Furthermore, the Code of Ala., Tit. 7A, § 3-108, 1966 Added Volume, provides:"Want or failure of consideration is a defense as against any person not having the rights of a holder in due course (section 3-305), except that no consideration is necessary for an instrument or obligation thereon given in payment of or as security for an antecedent obligation of any kind. Nothing in this section shall be taken to displace any statute outside this title under which a promise is enforceable notwithstanding lack or failure of consideration. * * *"

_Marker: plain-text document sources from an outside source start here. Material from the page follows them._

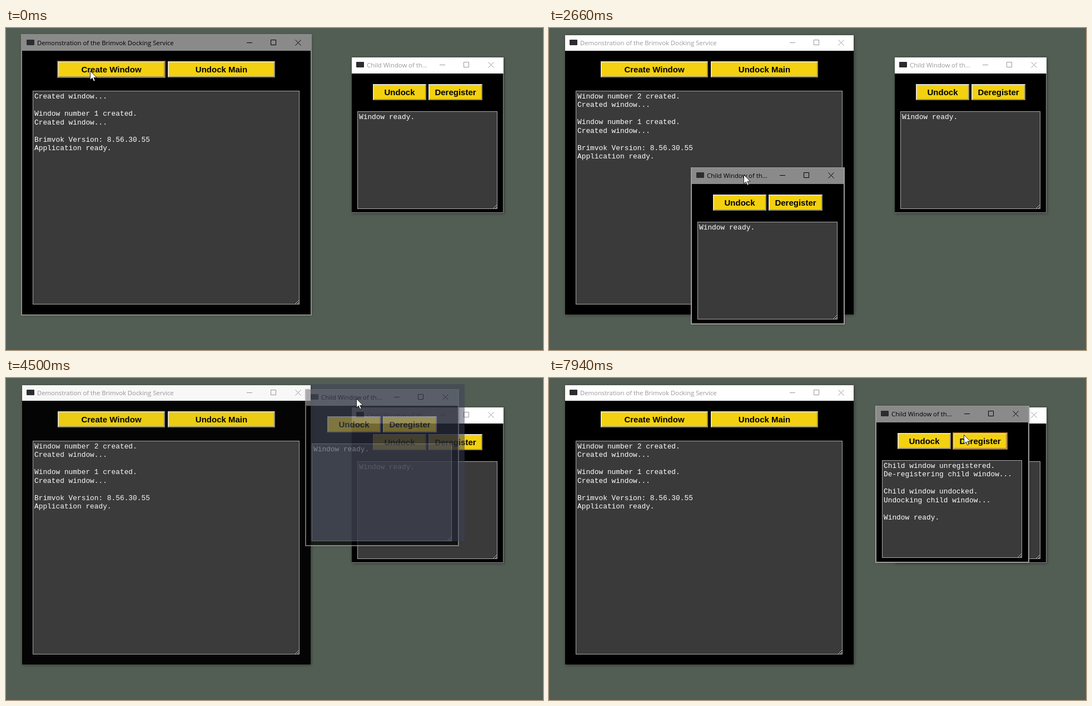
An HTML page for the animation above (8 s loop, 966x580 px).

```html
<!DOCTYPE html>
<html lang="en">
<head>
<meta charset="utf-8">
<title>Window docking</title>
<style>
  html, body { margin: 0; width: 100%; height: 100%; overflow: hidden; background: #525d53; }
  #stage { position: relative; width: 966px; height: 580px; overflow: hidden; background: #525d53; }

  .win {
    --bar: #fff; --ink: #999; --edge: transparent; --min: var(--ink);
    position: absolute; width: 273px; height: 280px; isolation: isolate;
    background: #000; box-shadow: 1px 1px 5px rgba(0, 0, 0, .4);
  }
  .win::before { content: ""; position: absolute; inset: -1px -2px -2px; background: var(--edge); z-index: -2; }
  .win::after {
    content: ""; position: absolute; inset: 0; box-sizing: border-box; z-index: -1;
    border: solid #8c8c8c; border-width: 0 1px 1px 0; background: #000;
  }
  .bar {
    position: absolute; inset: 0 0 auto; height: 29px; background: var(--bar); color: var(--ink);
    font: 11.3px/27px "Open Sans", "Noto Sans", sans-serif; text-indent: 27px; white-space: nowrap;
  }
  .bar i { position: absolute; left: 8px; top: 8px; width: 14px; height: 10px; border-radius: 1px; background: #2c2c2f; }
  .bar svg { position: absolute; right: 0; top: 0; width: 132px; height: 29px; }
  .btn {
    position: absolute; top: 48px; left: 38px; width: 96px; height: 29px; box-sizing: border-box;
    border: 2px solid; border-color: #e4e0cc #908c78 #908c78 #e4e0cc;
    background: #f3d111; color: #000; text-align: center;
    font: bold 15px/25px "Liberation Sans", Arial, sans-serif;
  }
  .btn + .btn { left: 138px; width: 97px; }
  .btn::after { content: ""; position: absolute; inset: -3px; border: 2px solid #e5970c; opacity: 0; }
  .log {
    position: absolute; left: 10px; top: 97px; width: 252px; height: 176px; box-sizing: border-box;
    border: 1px solid #a9a9a9; padding: 2px; background: #3a3a3a;
  }
  .log pre {
    margin: 0; height: 100%; overflow: hidden; color: #fff;
    font: 12.84px/15.43px "Liberation Mono", "Courier New", monospace;
  }
  .log span { display: block; }
  .log svg { position: absolute; right: 0; bottom: 0; width: 9px; height: 9px; }

  #main { left: 29px; top: 13px; width: 519px; height: 503px; }
  #main::before { top: -2px; }
  #main::after { border: 0; }
  #main .bar { height: 28px; }
  #main .btn { left: 64px; top: 47px; width: 193px; }
  #main .btn + .btn { left: 262px; }
  #main .log { left: 19px; top: 100px; width: 480px; height: 385px; }
  #first { left: 622px; top: 53px; }
  #child, #cursor { left: 0; top: 0; }
  #child::after { border-color: var(--side); }
  #preview { position: absolute; left: 548px; top: 11px; width: 277px; height: 283px; background: #3d4059; opacity: 0; }
  #cursor { position: absolute; width: 14px; height: 21px; overflow: visible; }

  /* One 8 s loop; every change is a hard step. */
  #main, #main span, #main .first::after,
  #child, #child span, #child .btn::after, #hover, #preview, #cursor {
    animation: 8s step-end infinite;
  }
  #main { animation-name: main; }
  #main span { animation-name: main-log; }
  #main .first::after { animation-name: main-focus; }
  #child { animation-name: child, child-look; }
  #child span { animation-name: child-log; }
  #child .first::after { animation-name: undock-focus; }
  #child .second::after { animation-name: deregister-focus; }
  #hover { animation-name: hover; }
  #preview { animation-name: preview; }
  #cursor { animation-name: cursor; }

  @keyframes main {
    0% { --bar: #8a8a8a; --ink: #000; --edge: #8c8c8c; opacity: 1; }
    33.25% { --bar: #fff; --ink: #999; --edge: transparent; opacity: 1; }
    48.75% { --bar: #fff; --ink: #999; --edge: transparent; opacity: .96; }
    58.75%, 100% { --bar: #fff; --ink: #999; --edge: transparent; opacity: 1; }
  }
  @keyframes main-log {
    0% { transform: translateY(-15.43px); }
    2.5%, 100% { transform: none; }
  }
  @keyframes main-focus { 0% { opacity: .6; } 33.25%, 100% { opacity: 0; } }

  @keyframes child {
    0%, 2.5% { transform: translate(248px, 257px); }
    33.25% { transform: translate(257px, 252px); }
    36% { transform: translate(272px, 235px); }
    38.5% { transform: translate(345px, 160px); }
    41.125% { transform: translate(445px, 66px); }
    43.625% { transform: translate(509px, 19px); }
    46% { transform: translate(525px, 17px); }
    48.75% { transform: translate(548px, 18px); }
    51.25% { transform: translate(565px, 20px); }
    53.75% { transform: translate(552px, 21px); }
    56.25% { transform: translate(540px, 21px); }
    58.75% { transform: translate(550px, 12px); }
    74%, 100% { transform: translate(589px, 51px); }
  }
  @keyframes child-look {
    0% { opacity: 0; }
    2.5% { opacity: 1; --bar: #fff; --ink: #999; --min: #999; --edge: transparent; --side: #8c8c8c; }
    18.25% { opacity: 1; --bar: #fff; --ink: #999; --min: #000; --edge: transparent; --side: #8c8c8c; }
    25.75% { opacity: 1; --bar: #fff; --ink: #999; --min: #999; --edge: transparent; --side: #8c8c8c; }
    33.25% { opacity: 1; --bar: #8a8a8a; --ink: #000; --min: #000; --edge: #9c9c9c; --side: #000; }
    36% { opacity: .7; --bar: #8a8a8a; --ink: #000; --min: #000; --edge: #9c9c9c; --side: #000; }
    58.75%, 100% { opacity: 1; --bar: #8a8a8a; --ink: #000; --min: #000; --edge: #9c9c9c; --side: #000; }
  }
  @keyframes child-log {
    0% { transform: translateY(-92.58px); }
    74% { transform: translateY(-46.29px); }
    91.625% { transform: translateY(-15.43px); }
    94.125%, 100% { transform: none; }
  }
  @keyframes undock-focus { 0% { opacity: 0; } 74% { opacity: .75; } 91.625%, 100% { opacity: 0; } }
  @keyframes deregister-focus { 0% { opacity: 0; } 91.625%, 100% { opacity: .75; } }
  @keyframes hover { 0% { opacity: 0; } 18.25% { opacity: 1; } 25.75%, 100% { opacity: 0; } }
  @keyframes preview { 0% { opacity: 0; } 48.75% { opacity: .5; } 58.75%, 100% { opacity: 0; } }

  @keyframes cursor {
    0%, 2.5% { transform: translate(151px, 77px); }
    5.125% { transform: translate(165px, 88px); }
    7.75% { transform: translate(220px, 128px); }
    10.5% { transform: translate(295px, 184px); }
    13.125% { transform: translate(347px, 221px); }
    15.625% { transform: translate(376px, 243px); }
    18.25% { transform: translate(395px, 256px); }
    25.75% { transform: translate(362px, 264px); }
    28.25% { transform: translate(341px, 268px); }
    33.25% { transform: translate(350px, 264px); }
    36% { transform: translate(365px, 247px); }
    38.5% { transform: translate(438px, 172px); }
    41.125% { transform: translate(538px, 78px); }
    43.625% { transform: translate(602px, 31px); }
    46% { transform: translate(618px, 29px); }
    48.75% { transform: translate(641px, 31px); }
    51.25% { transform: translate(656px, 34px); }
    53.75% { transform: translate(643px, 36px); }
    56.25% { transform: translate(630px, 37px); }
    63.875% { transform: translate(639px, 46px); }
    66.375% { transform: translate(656px, 60px); }
    68.875% { transform: translate(667px, 68px); }
    76.625% { transform: translate(652px, 69px); }
    81.75% { transform: translate(664px, 77px); }
    84.25% { transform: translate(700px, 92px); }
    86.875% { transform: translate(738px, 101px); }
    89.25% { transform: translate(756px, 102px); }
    99.25%, 100% { transform: translate(746px, 102px); }
  }
</style>
</head>
<body>
<svg width="0" height="0" style="position:absolute">
  <symbol id="controls" viewBox="-132 0 132 29">
    <g fill="none" stroke="var(--ink)">
      <path d="M-115 13.5h10" stroke="var(--min)"/>
      <path d="M-71.5 8.5h9v9h-9zM-27.5 8.5l10 10m0-10l-10 10"/>
    </g>
  </symbol>
  <symbol id="grip" viewBox="0 0 9 9">
    <path d="M1 9L9 1M5 9L9 5" stroke="#111" fill="none"/>
    <path d="M2 9L9 2M6 9L9 6" stroke="#ccc" fill="none"/>
  </symbol>
</svg>

<div id="stage">
  <div class="win" id="main">
    <div class="bar"><i></i>Demonstration of the Brimvok Docking Service<svg><use href="#controls"/></svg></div>
    <b class="btn first">Create Window</b><b class="btn">Undock Main</b>
    <div class="log"><pre><span>Window number 2 created.
Created window...

Window number 1 created.
Created window...

Brimvok Version: 8.56.30.55
Application ready.</span></pre><svg><use href="#grip"/></svg></div>
  </div>

  <div class="win" id="first">
    <div class="bar"><i></i>Child Window of th...<svg><use href="#controls"/></svg></div>
    <b class="btn">Undock</b><b class="btn">Deregister</b>
    <div class="log"><pre>Window ready.</pre><svg><use href="#grip"/></svg></div>
  </div>

  <div class="win" id="child">
    <div class="bar"><i></i>Child Window of th...<svg><rect id="hover" width="44" height="27" fill="#e5e5e5"/><use href="#controls"/></svg></div>
    <b class="btn first">Undock</b><b class="btn second">Deregister</b>
    <div class="log"><pre><span>Child window unregistered.
De-registering child window...

Child window undocked.
Undocking child window...

Window ready.</span></pre><svg><use href="#grip"/></svg></div>
  </div>

  <div id="preview"></div>
  <svg id="cursor" viewBox="0 0 14 21">
    <path d="M.5 .5V16.6L4.2 13L6.7 19L9.3 17.9L6.8 12.2H12Z" fill="#fff" stroke="#000" stroke-width=".8"/>
  </svg>
</div>
</body>
</html>
```
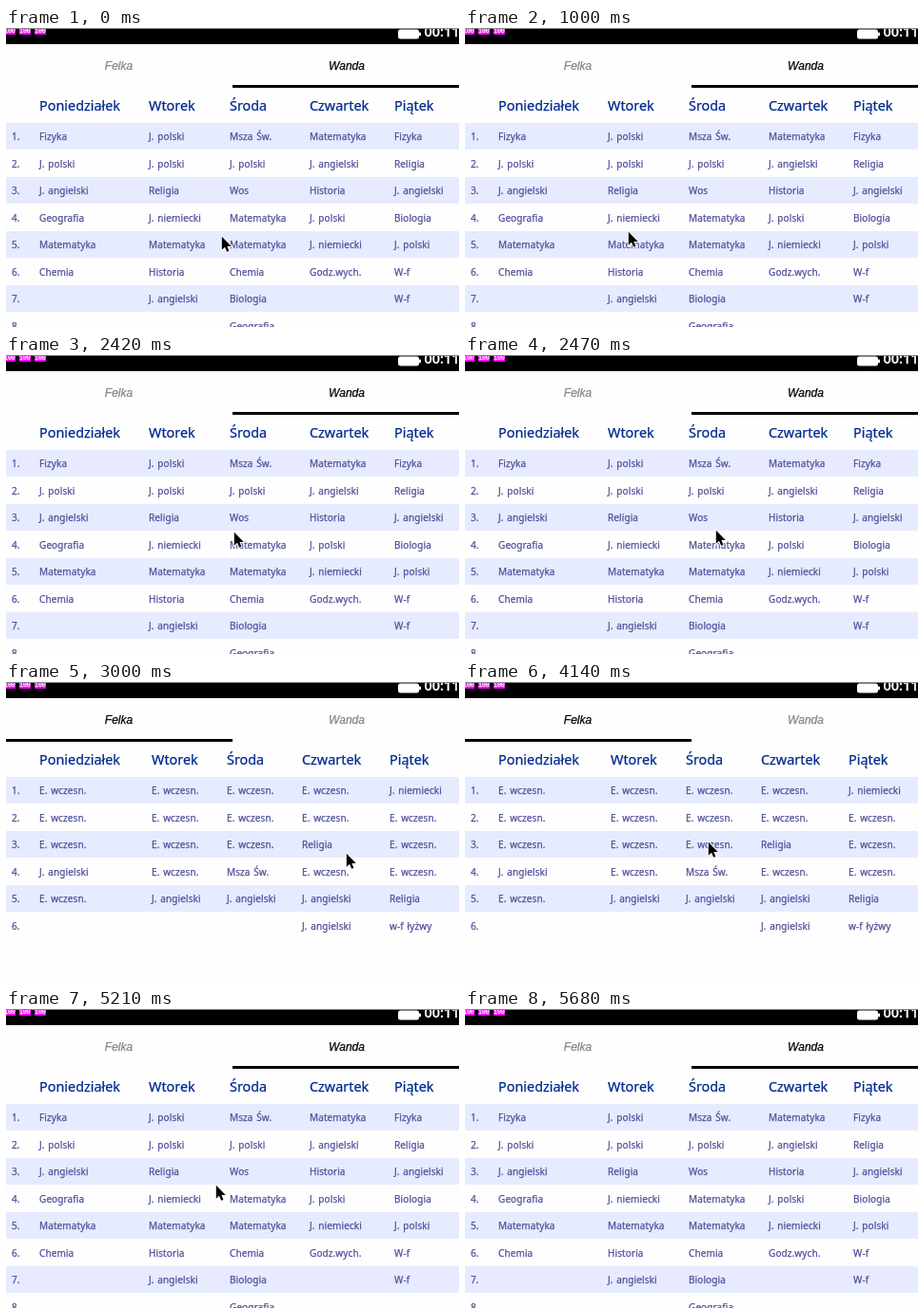
These frames come from a looping animation (476 px wide and 315 px high, 6190 ms). An HTML page with a canvas:

```html
<!DOCTYPE html>
<html lang="pl">
<head>
<meta charset="utf-8">
<style>
  html, body { margin: 0; width: 100%; height: 100%; overflow: hidden; background: #fff; }
  canvas { display: block; }
</style>
</head>
<body>
<canvas id="stage" width="476" height="315"></canvas>
<script>
const ctx = document.getElementById('stage').getContext('2d');
const LOOP = 6190, START = 582, TICK = 59;
const SWAP = 33, SWAP_BACK = 62, BUSY_TICKS = 7;
const SANS = '"Noto Sans", sans-serif';
const INK = '#50509a', HEAD = '#002a8e';

const days = ['Poniedziałek', 'Wtorek', 'Środa', 'Czwartek', 'Piątek'];
const tabs = [
  {
    name: 'Felka', centre: 118.5,
    columns: [35, 153, 232, 311, 403],
    rows: [
      'E. wczesn.|E. wczesn.|E. wczesn.|E. wczesn.|J. niemiecki',
      'E. wczesn.|E. wczesn.|E. wczesn.|E. wczesn.|E. wczesn.',
      'E. wczesn.|E. wczesn.|E. wczesn.|Religia|E. wczesn.',
      'J. angielski|E. wczesn.|Msza Św.|E. wczesn.|E. wczesn.',
      'E. wczesn.|J. angielski|J. angielski|J. angielski|Religia',
      '|||J. angielski|w-f łyżwy'
    ]
  },
  {
    name: 'Wanda', centre: 358,
    columns: [35, 150, 235, 319, 408],
    rows: [
      'Fizyka|J. polski|Msza Św.|Matematyka|Fizyka',
      'J. polski|J. polski|J. polski|J. angielski|Religia',
      'J. angielski|Religia|Wos|Historia|J. angielski',
      'Geografia|J. niemiecki|Matematyka|J. polski|Biologia',
      'Matematyka|Matematyka|Matematyka|J. niemiecki|J. polski',
      'Chemia|Historia|Chemia|Godz.wych.|W-f',
      '|J. angielski|Biologia||W-f',
      '||Geografia||'
    ]
  }
];

// Pointer stops; it eases from each one to the next.
const stops = [
  { tick: -1, x: 226, y: 219 }, { tick: 8, x: 169, y: 214 },
  { tick: 20, x: 146, y: 191 }, { tick: 25, x: 145, y: 190 },
  { tick: 38, x: 357, y: 180 }, { tick: 54, x: 357, y: 180 },
  { tick: 65, x: 177, y: 159 }, { tick: 75, x: 177, y: 159 },
  { tick: 87, x: 450, y: 325 }
];
const arrow = new Path2D('M.8 .8V14.8L4 11.8 6.2 16.8 8.4 15.9 6.4 11H10.8Z');

const ease = t => t * t * (3 - 2 * t);

function pointerAt(tick) {
  const next = stops.findIndex(s => s.tick > tick);
  if (next < 0) return stops[stops.length - 1];
  if (next === 0) return stops[0];
  const a = stops[next - 1], b = stops[next];
  const k = ease((tick - a.tick) / (b.tick - a.tick));
  return { x: Math.round(a.x + (b.x - a.x) * k), y: Math.round(a.y + (b.y - a.y) * k) };
}

function box(x, y, w, h, color) {
  ctx.fillStyle = color;
  ctx.fillRect(x, y, w, h);
}

// The hairline stroke gives the slightly heavy look of smoothed screen text.
function text(str, x, y, font, color, align = 'left') {
  ctx.font = font;
  ctx.fillStyle = ctx.strokeStyle = color;
  ctx.textAlign = align;
  ctx.lineWidth = 0.25;
  ctx.fillText(str, x, y);
  ctx.strokeText(str, x, y);
}

function drawStatusBar(busy) {
  box(0, 0, 476, 17, '#000');
  [-2, 14, 30].forEach((x, i) => {
    box(x, 0, 12, 7, '#f0f');
    text(busy && i < 2 ? '050' : '100', x, 4.5, '6.5px "Liberation Mono", monospace', '#fff');
  });
  ctx.fillStyle = '#fff';
  ctx.beginPath();
  ctx.roundRect(412, 1.5, 22, 10, 2.5);
  ctx.roundRect(434, 4.5, 2, 4, 1);
  ctx.fill();
  text('00:11', 439.5, 9, '600 14.5px "Open Sans", sans-serif', '#fff');
  box(0, 0, 476, 1, '#888');
}

function drawTabs(active) {
  tabs.forEach((tab, i) => text(tab.name, tab.centre, 44,
    'italic 12px "Liberation Sans", sans-serif', i === active ? '#000' : '#858585', 'center'));
  box(active * 238, 60, 238, 3, '#000');
}

function drawTable({ columns, rows }) {
  columns.forEach((x, c) => text(days[c], x, 87, '14.4px ' + SANS, HEAD));
  ctx.letterSpacing = '0.1px';
  ctx.wordSpacing = '1px';
  rows.forEach((row, r) => {
    const y = 100 + r * 28.5, base = Math.round(y + 18);
    if (r % 2 === 0) box(0, y, 476, 28, '#e6ebff');
    text(r + 1 + '.', 6, base, '10px ' + SANS, INK);
    row.split('|').forEach((cell, c) => text(cell, columns[c], base, '10px ' + SANS, INK));
  });
  ctx.letterSpacing = ctx.wordSpacing = '0px';
}

function drawPointer({ x, y }) {
  ctx.save();
  ctx.translate(x, y);
  ctx.strokeStyle = '#fff';
  ctx.lineWidth = 1.8;
  ctx.stroke(arrow);
  ctx.fillStyle = '#000';
  ctx.fill(arrow);
  ctx.restore();
}

function draw(time) {
  const tick = Math.floor((time % LOOP - START) / TICK);
  const active = tick >= SWAP && tick < SWAP_BACK ? 0 : 1;
  const busy = [SWAP, SWAP_BACK].some(s => tick >= s && tick < s + BUSY_TICKS);

  box(0, 0, 476, 315, '#fefefe');
  drawStatusBar(busy);
  drawTabs(active);
  drawTable(tabs[active]);
  drawPointer(pointerAt(tick));
}

const begin = performance.now();
function loop() {
  draw(performance.now() - begin);
  requestAnimationFrame(loop);
}
loop();
</script>
</body>
</html>
```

Still another issue in the case which is argued here is that under Code of Ala., *436 Tit. 7A, § 3-415(5), an accommodation party is not liable to the party accommodated. The appellee would apply this defense for his own benefit on the premise that the appellant, because he was a stockholder, director and secretary-treasurer of the Company, and also a guarantor of the notes under a separate instrument, was accommodated by the appellee's signing the notes. We think this is a strained construction of that subdivision of the statute. It overlooks the legal principle of separate corporate existence, because the Company was the other party to the notes, not the appellant.
It is to be observed that the statute provides:"An accommodation party is one who signs the instrument in any capacity for the purpose of lending his name to another party to it." Code of Ala., Tit. 7A, § 3-415(1), 1966 Added Volume.
The appellant was not a party to the notes to which the appellee lent his name. The appellee lent his name, in the execution of the notes, to enable the Company, not the appellant, to obtain a renewal and extension. The appellee's liability is on the notes. An accommodation maker is bound on the instrument without any resort to his principal. In 11 C.J.S. Bills and Notes § 739 b., p. 289, it is said:"Accommodation makers. An accommodation maker of a note is primarily liable thereon and the fact that a party is an accommodation maker gives rise to a duty on his part to a holder for value, no greater or less than or different from that imposed on a maker who received value, and as between the accommodation maker and a holder for value, the former will be held as a principal, even though the holder knew that he was a surety as between himself and the other makers, * * *"
The appellant's liability is under the guaranty agreement, a distinct instrument from that on which the appellee was an accommodation party for his principal.
We think that the Code section, § 3-415(5), intends to apply its rule of non-liability to situations where one signs an instrument for the purpose of lending his name to his principal, and also intends to prevent the latter, not a remote guarantor, from subsequently recovering against him.
The decree of the trial court dismissing the appellant's bill is reversed and the case remanded.
Reversed and remanded.
HEFLIN, C. J., and COLEMAN, BLOODWORTH and JONES, JJ., concur.